(CBS/AP) MIAMI - Tropical Storm Debby is bringing drenching rain and high winds to parts of the Gulf Coast, and it doesn't appear to be going anywhere.
Debby's center was essentially stationary about 30 miles south-southwest of Apalachicola, Fla., Monday afternoon. Maximum sustained winds have decreased to near 45 mph, with higher gusts; tropical-storm-force winds extend outward up to 230 miles.
Tropical storm conditions will continue over portions of the Florida Gulf Coast today.
The forecast map indicated the storm could inch forward through the week, eventually coming ashore over the Panhandle. However, a storm's path is difficult to discern days in advance.
A tropical storm warning remains in effect for the Florida Gulf Coast from Destin to Englewood.
The combination of storm surge and tides will cause normally dry areas near the coast to be flooded by rising waters.
The storm has produced isolated tornadoes and water spouts in Florida, and at least one person has been killed. Another person is missing after being lost in the waves off of the Alabama coast.
The damage could go on for days, because the storm is sitting just offshore and barely moving - its speed was measured at 5 mph Monday afternoon . Its slow progress means the most pressing threat from the storm is flooding, not wind.
CBS News hurricane consultant David Bernard, of CBS Station WFOR in Miami said the storm is probably not going to go anywhere any time fast.
"The big issue has been rainfall," Bernard told "CBS This Morning." A public advisory said parts of northern Florida could get 10 to 15 inches of rain, with some areas getting as much as 25 inches.
Coastal South Carolina and Georgia could also see well over another foot of rain.
Residents in several counties near the crook of Florida's elbow were urged to leave low-lying neighborhoods because of the threat of flooding.

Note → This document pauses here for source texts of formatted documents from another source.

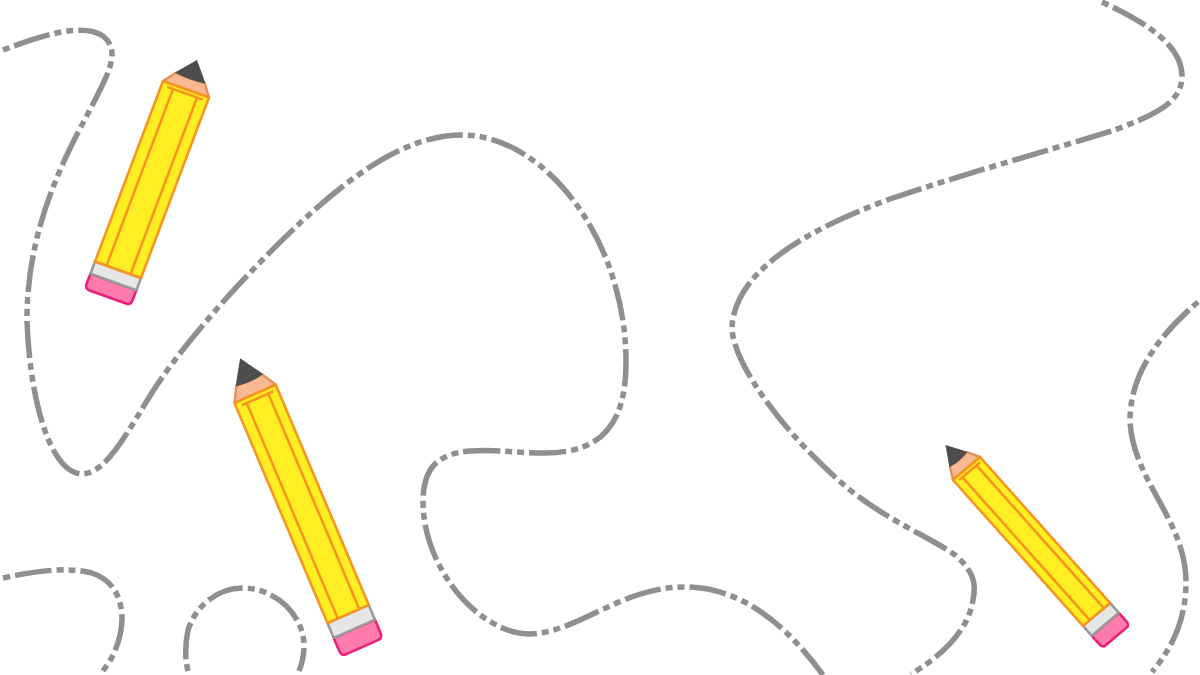
<!DOCTYPE html>
<html lang="en">
<head>
<meta charset="utf-8">
<title>Pencils and dashed trails</title>
<style>
  :root {
    --paper: #ffffff;
    --trail: #8f8f8f;
    --body: #ffee22;
    --body-line: #f7931e;
    --wood: #f7b892;
    --wood-line: #e2915c;
    --lead: #4d4d4d;
    --ferrule: #e6e6e6;
    --ferrule-line: #999999;
    --eraser: #ff7bac;
    --eraser-line: #ed1e79;
  }
  html, body { margin: 0; background: var(--paper); overflow: hidden; }
  .board { display: block; width: 1200px; height: 675px; }
  .trails path {
    fill: none;
    stroke: var(--trail);
    stroke-width: 5.5;
    stroke-dasharray: 7 5 37 5 7 5;
  }
  .part { stroke-width: 2.5; stroke-linejoin: round; vector-effect: non-scaling-stroke; }
  .wood { fill: var(--wood); stroke: var(--wood-line); }
  .lead { fill: var(--lead); }
  .body { fill: var(--body); stroke: var(--body-line); }
  .ridge { fill: none; stroke: var(--body-line); }
  .ferrule { fill: var(--ferrule); stroke: var(--ferrule-line); }
  .eraser { fill: var(--eraser); stroke: var(--eraser-line); }
</style>
</head>
<body>
<svg class="board" viewBox="0 0 1200 675" role="img" aria-label="Three yellow pencils among winding dashed lines">
  <defs>
    <g id="pencil">
      <path class="part eraser" d="M0 205H48V216Q48 221 43 221H5Q0 221 0 216Z"/>
      <rect class="part ferrule" y="192" width="48" height="13"/>
      <polygon class="part wood" points="0,0 9,-12 39,-12 48,0"/>
      <path class="lead" d="M8 -12L24 -31L40 -12Q24 -9 8 -12Z"/>
      <rect class="part body" width="48" height="192"/>
      <path class="part ridge" d="M12 192V4H37V192M6 4H43"/>
    </g>
  </defs>

  <g class="trails">
    <path d="M3 50C40 36 82 22 103 36C120 50 110 70 97 96C78 135 26 215 27 322C30 400 50 473 82 474C108 473 128 430 155 388C190 335 250 270 300 223C350 177 405 135 462 135C545 135 626 240 626 362C626 420 605 453 545 453C510 453 500 449 470 451C435 454 423 470 423 503C424 570 480 634 530 634C580 632 620 587 685 587C745 587 790 630 823 675"/>
    <path d="M1102 2C1150 24 1182 47 1182 76C1182 105 1150 116 1115 130C1050 150 960 175 890 199C800 232 732 275 732 330C736 370 790 440 850 490C890 522 930 537 955 555C975 572 976 585 973 600C968 632 940 657 911 674"/>
    <path d="M1198 302C1165 330 1130 370 1130 420C1132 480 1186 520 1186 582C1186 620 1172 648 1152 672"/>
    <path d="M3 578C40 570 70 567 92 573C115 581 122 600 122 620C121 642 112 660 102 672"/>
    <path d="M188 671C184 655 186 640 188 630C196 605 218 588 243 588C275 588 304 615 304 646C304 655 302 664 299 671"/>
  </g>

  <g class="pencils">
    <use href="#pencil" transform="matrix(.958 .344 -.354 .94 163 81)"/>
    <use href="#pencil" transform="matrix(.86 -.38 .484 1.146 234.5 403)"/>
    <use href="#pencil" transform="matrix(.563 -.479 .677 .76 953 480)"/>
  </g>
</svg>
</body>
</html>
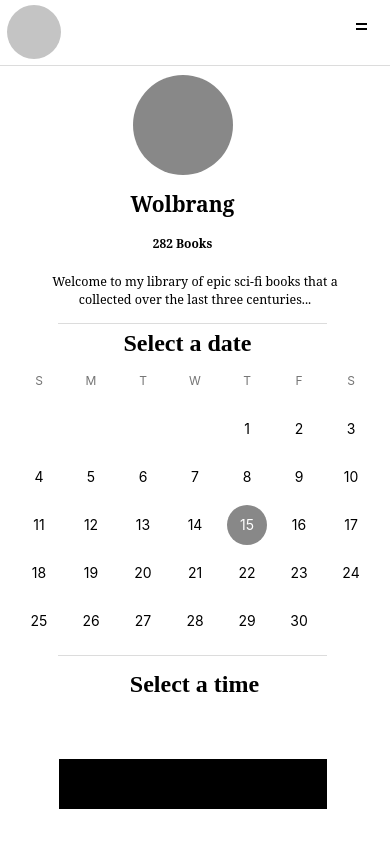
<!DOCTYPE html>
<html lang="en">
<head>
<meta charset="utf-8">
<title>Book a visit</title>
<style>
:root {
  --paper: #fff;
  --ink: #000;
  --logo: #c4c4c4;
  --accent: #888;
  --rule: #dcdcdc;
  --muted: #757575;
  --serif: "Noto Serif", serif;
  --heading: "Liberation Serif", serif;
  --sans: Inter, sans-serif;
}
* { box-sizing: border-box; margin: 0; padding: 0; }
html, body { width: 390px; height: 844px; overflow: hidden; background: var(--paper); color: var(--ink); }
.topbar {
  display: flex; justify-content: space-between; align-items: flex-start;
  height: 66px; padding: 5px 22px 0 7px; border-bottom: 1px solid var(--rule);
}
.logo { width: 54px; height: 54px; border-radius: 50%; background: var(--logo); }
.menu { display: block; width: 13px; height: 9px; margin-top: 17px; }
.menu svg { display: block; }
.profile { display: flex; flex-direction: column; align-items: center; width: 365px; padding-top: 9px; font-family: var(--serif); }
.avatar { width: 100px; height: 100px; border-radius: 50%; background: var(--accent); }
.name { margin-top: 13px; font-size: 21px; line-height: 32px; font-weight: 700; }
.count { margin-top: 15px; font-size: 12px; line-height: 18px; font-weight: 700; }
.bio { margin-top: 20px; font: 12.5px/18px var(--serif); text-align: center; white-space: nowrap; }
.rule { width: 269px; height: 1px; margin-left: 58px; border: 0; background: var(--rule); }
.rule-date { margin-top: 14px; }
.rule-time { margin-top: 10px; }
.title { font: 700 24px/27px var(--heading); text-align: center; }
.title-date { width: 375px; margin-top: 6px; }
.title-time { width: 389px; margin-top: 15px; }
.calendar {
  display: grid; grid-template-columns: repeat(7, 52px); grid-auto-rows: 48px;
  place-items: center; margin-left: 13px; font: 14px/20px var(--sans);
}
.weekday { font-size: 12px; color: var(--muted); }
.first { grid-column: 5; }
.selected {
  display: grid; place-items: center; width: 40px; height: 40px;
  border-radius: 50%; background: var(--accent); color: var(--paper);
}
.action { width: 268px; height: 50px; margin: 61px 0 0 59px; background: var(--ink); }
.bio-wrap { width: 390px; }
</style>
</head>
<body>
<header class="topbar">
  <div class="logo"></div>
  <a class="menu" href="#" aria-label="Menu">
    <svg width="13" height="9" viewBox="0 0 13 9"><rect y="1" x="1" width="11" height="2"/><rect y="6" x="1" width="11" height="2"/></svg>
  </a>
</header>
<main>
  <section class="profile">
    <div class="avatar"></div>
    <h1 class="name">Wolbrang</h1>
    <p class="count">282 Books</p>
  </section>
  <p class="bio bio-wrap">Welcome to my library of epic sci-fi books that a<br>collected over the last three centuries...</p>
  <hr class="rule rule-date">
  <h2 class="title title-date">Select a date</h2>
  <div class="calendar">
    <span class="weekday">S</span><span class="weekday">M</span><span class="weekday">T</span><span class="weekday">W</span><span class="weekday">T</span><span class="weekday">F</span><span class="weekday">S</span>
    <span class="first">1</span><span>2</span><span>3</span>
    <span>4</span><span>5</span><span>6</span><span>7</span><span>8</span><span>9</span><span>10</span>
    <span>11</span><span>12</span><span>13</span><span>14</span><span class="selected">15</span><span>16</span><span>17</span>
    <span>18</span><span>19</span><span>20</span><span>21</span><span>22</span><span>23</span><span>24</span>
    <span>25</span><span>26</span><span>27</span><span>28</span><span>29</span><span>30</span>
  </div>
  <hr class="rule rule-time">
  <h2 class="title title-time">Select a time</h2>
  <div class="action"></div>
</main>
</body>
</html>
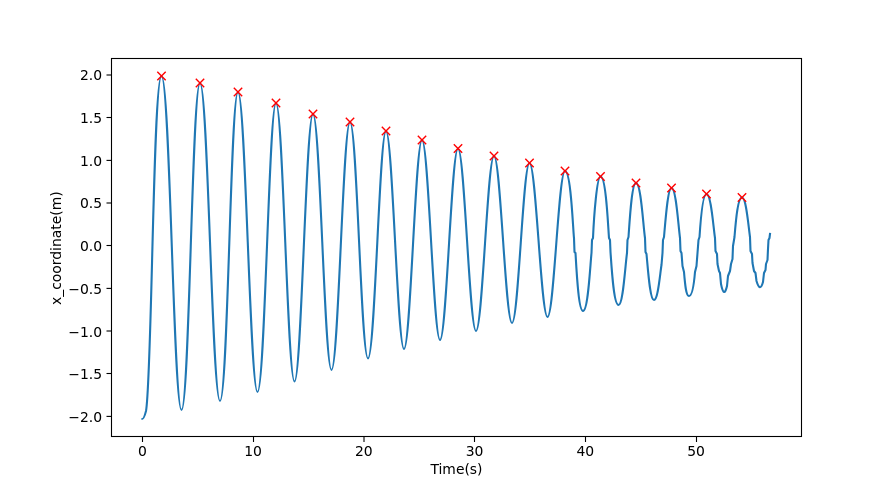
<!DOCTYPE html>
<html lang="en">
<head>
<meta charset="utf-8">
<title>Damped oscillation</title>
<style>
:root { --paper: #fff; --ink: #000; --curve: #1f77b4; --peak: #f00; }
* { box-sizing: border-box; }
body { margin: 0; background: var(--paper); overflow: hidden; }
.chart {
  position: relative; width: 891px; height: 491px; margin: 0; padding: 59px 0 0 48px; overflow: hidden;
  display: grid; grid-template-columns: 16px 47px 691px; grid-template-rows: 378px 23px 18px;
  color: var(--ink); font: 13.9px/16px "DejaVu Sans", sans-serif; white-space: nowrap;
}
.plot { position: absolute; left: 0; top: 0; width: 891px; height: 491px; }
.y-title { writing-mode: vertical-rl; transform: rotate(180deg); text-align: center; }
.y-ticks {
  display: flex; flex-direction: column; justify-content: space-between; align-items: flex-end;
  padding: 8px 9px 12px 0;
}
.x-ticks {
  grid-column: 3; grid-row: 2; width: 664.5px; margin-left: -24px; padding-top: 6px;
  display: grid; grid-template-columns: repeat(6, 1fr); text-align: center;
}
.x-title { grid-column: 3; grid-row: 3; padding-top: 1px; text-align: center; }
.axes { fill: none; stroke: var(--ink); stroke-width: 1.1; }
.wave { fill: none; stroke: var(--curve); stroke-width: 2.1; stroke-linejoin: round; stroke-linecap: square; }
.peaks { fill: none; stroke: var(--peak); stroke-width: 1.4; }
</style>
</head>
<body>
<figure class="chart">
  <svg class="plot" viewBox="0 0 891 491" role="img" aria-label="Damped oscillation of x coordinate over time, with each peak marked">
    <defs>
      <path id="cross" d="M-4.2 -4.2L4.2 4.2M-4.2 4.2L4.2 -4.2"/>
      <path id="x-tick" d="M0 437v5"/>
      <path id="y-tick" d="M106.5 0h5"/>
    </defs>
    <path class="wave" d="M142.5 419C144 419 145 415 146 411C152 380 153 76 161.5 76
      S173.5 410 181.5 410S192 83 200 83S212 401 220 401S230.5 92 238 92
      S250 392 257.5 392S269 103 276 103S287.5 381.5 294.5 381.5S306 114 313 114
      S324.5 370 331.5 370S343 122 350 122S361 358.5 368 358.5S379.5 131 386 131
      S397.5 349 404 349S415.5 140 422 140S433.5 340 440 340S451.5 148.5 458 148.5
      S469.5 331 476 331S487.5 156 494 156S505.5 323 512 323S523 163 529.5 163
      S541 317 547.5 317S558.5 171 565 171
      C571 171 573 230 574 238L574.5 252L575.5 253C577 280 579 311 583 311
      C588 311 590 268 591.5 253L592 240L593 238C594 215 597 176.5 600.5 176.5
      C606 176.5 608 225 609 238L610 240L610.5 252C612 274 614 305 618.5 305
      C623 305 625 268 627 253L627.5 240L628.5 237C630 215 632 183 636 183
      C641 183 643 224 645 238L645.5 252L646.5 254C648 270 650 300 654 300
      C658 300 660 274 661.5 265L662.5 253L663 240L664 237C666 214 668 188 671.5 188
      C676 188 678 222 680 238L680.5 251L681.5 253L682.5 266L684 272C685 284 686 296 689 296
      C692 296 694 284 695 272L696.5 266L697.5 253L698.5 240L699.5 237C701 214 703 194 706.5 194
      C711 194 713 224 715 238L715.5 251L717 254L717.5 264L719 271L720 273L721 284Q724 299 727 286
      L728 276L730 271L731 264L732.5 259L733 246L734.5 237C736 218 738 197.5 742 197.5
      C746 197.5 748 222 750 237L750.5 251L752 254L752.5 263L754 271L755.5 273L756.5 281Q760 293 763 282
      L764 273L765.5 270L766 264L767.5 260L768 249L768.5 240L769.5 238L770 234"/>
    <g class="peaks">
      <use href="#cross" x="161.5" y="76"/><use href="#cross" x="200" y="83"/>
      <use href="#cross" x="238" y="92"/><use href="#cross" x="276" y="103"/>
      <use href="#cross" x="313" y="114"/><use href="#cross" x="350" y="122"/>
      <use href="#cross" x="386" y="131"/><use href="#cross" x="422" y="140"/>
      <use href="#cross" x="458" y="148.5"/><use href="#cross" x="494" y="156"/>
      <use href="#cross" x="529.5" y="163"/><use href="#cross" x="565" y="171"/>
      <use href="#cross" x="600.5" y="176.5"/><use href="#cross" x="636" y="183"/>
      <use href="#cross" x="671.5" y="188"/><use href="#cross" x="706.5" y="194"/>
      <use href="#cross" x="742" y="197.5"/>
    </g>
    <g class="axes">
      <rect x="111.5" y="58.5" width="690" height="378"/>
      <use href="#x-tick" x="142.5"/><use href="#x-tick" x="253.5"/><use href="#x-tick" x="364"/>
      <use href="#x-tick" x="474.5"/><use href="#x-tick" x="585.5"/><use href="#x-tick" x="696.5"/>
      <use href="#y-tick" y="75"/><use href="#y-tick" y="117.5"/><use href="#y-tick" y="160.4"/>
      <use href="#y-tick" y="203"/><use href="#y-tick" y="245.5"/><use href="#y-tick" y="288.4"/>
      <use href="#y-tick" y="331"/><use href="#y-tick" y="373.5"/><use href="#y-tick" y="416.4"/>
    </g>
  </svg>
  <div class="y-title">x_coordinate(m)</div>
  <div class="y-ticks">
    <span>2.0</span><span>1.5</span><span>1.0</span><span>0.5</span><span>0.0</span>
    <span>−0.5</span><span>−1.0</span><span>−1.5</span><span>−2.0</span>
  </div>
  <div class="x-ticks">
    <span>0</span><span>10</span><span>20</span><span>30</span><span>40</span><span>50</span>
  </div>
  <div class="x-title">Time(s)</div>
</figure>
</body>
</html>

High winds forced the closure of an interstate bridge that spans Tampa Bay and links St. Petersburg with areas to the southeast. In several locations, homes and businesses were damaged by high winds authorities believe were from tornadoes.
Underscoring the unpredictable nature of tropical storms, forecasters discontinued a tropical storm warning Sunday afternoon for Louisiana after forecast models indicated Debby wasn't likely to turn west. At one point, forecasters expected the storm to come ashore in that state.
"There are always going to be errors in making predictions. There is never going to be a perfect forecast," said Chris Landsea, a meteorologist at the National Hurricane Center.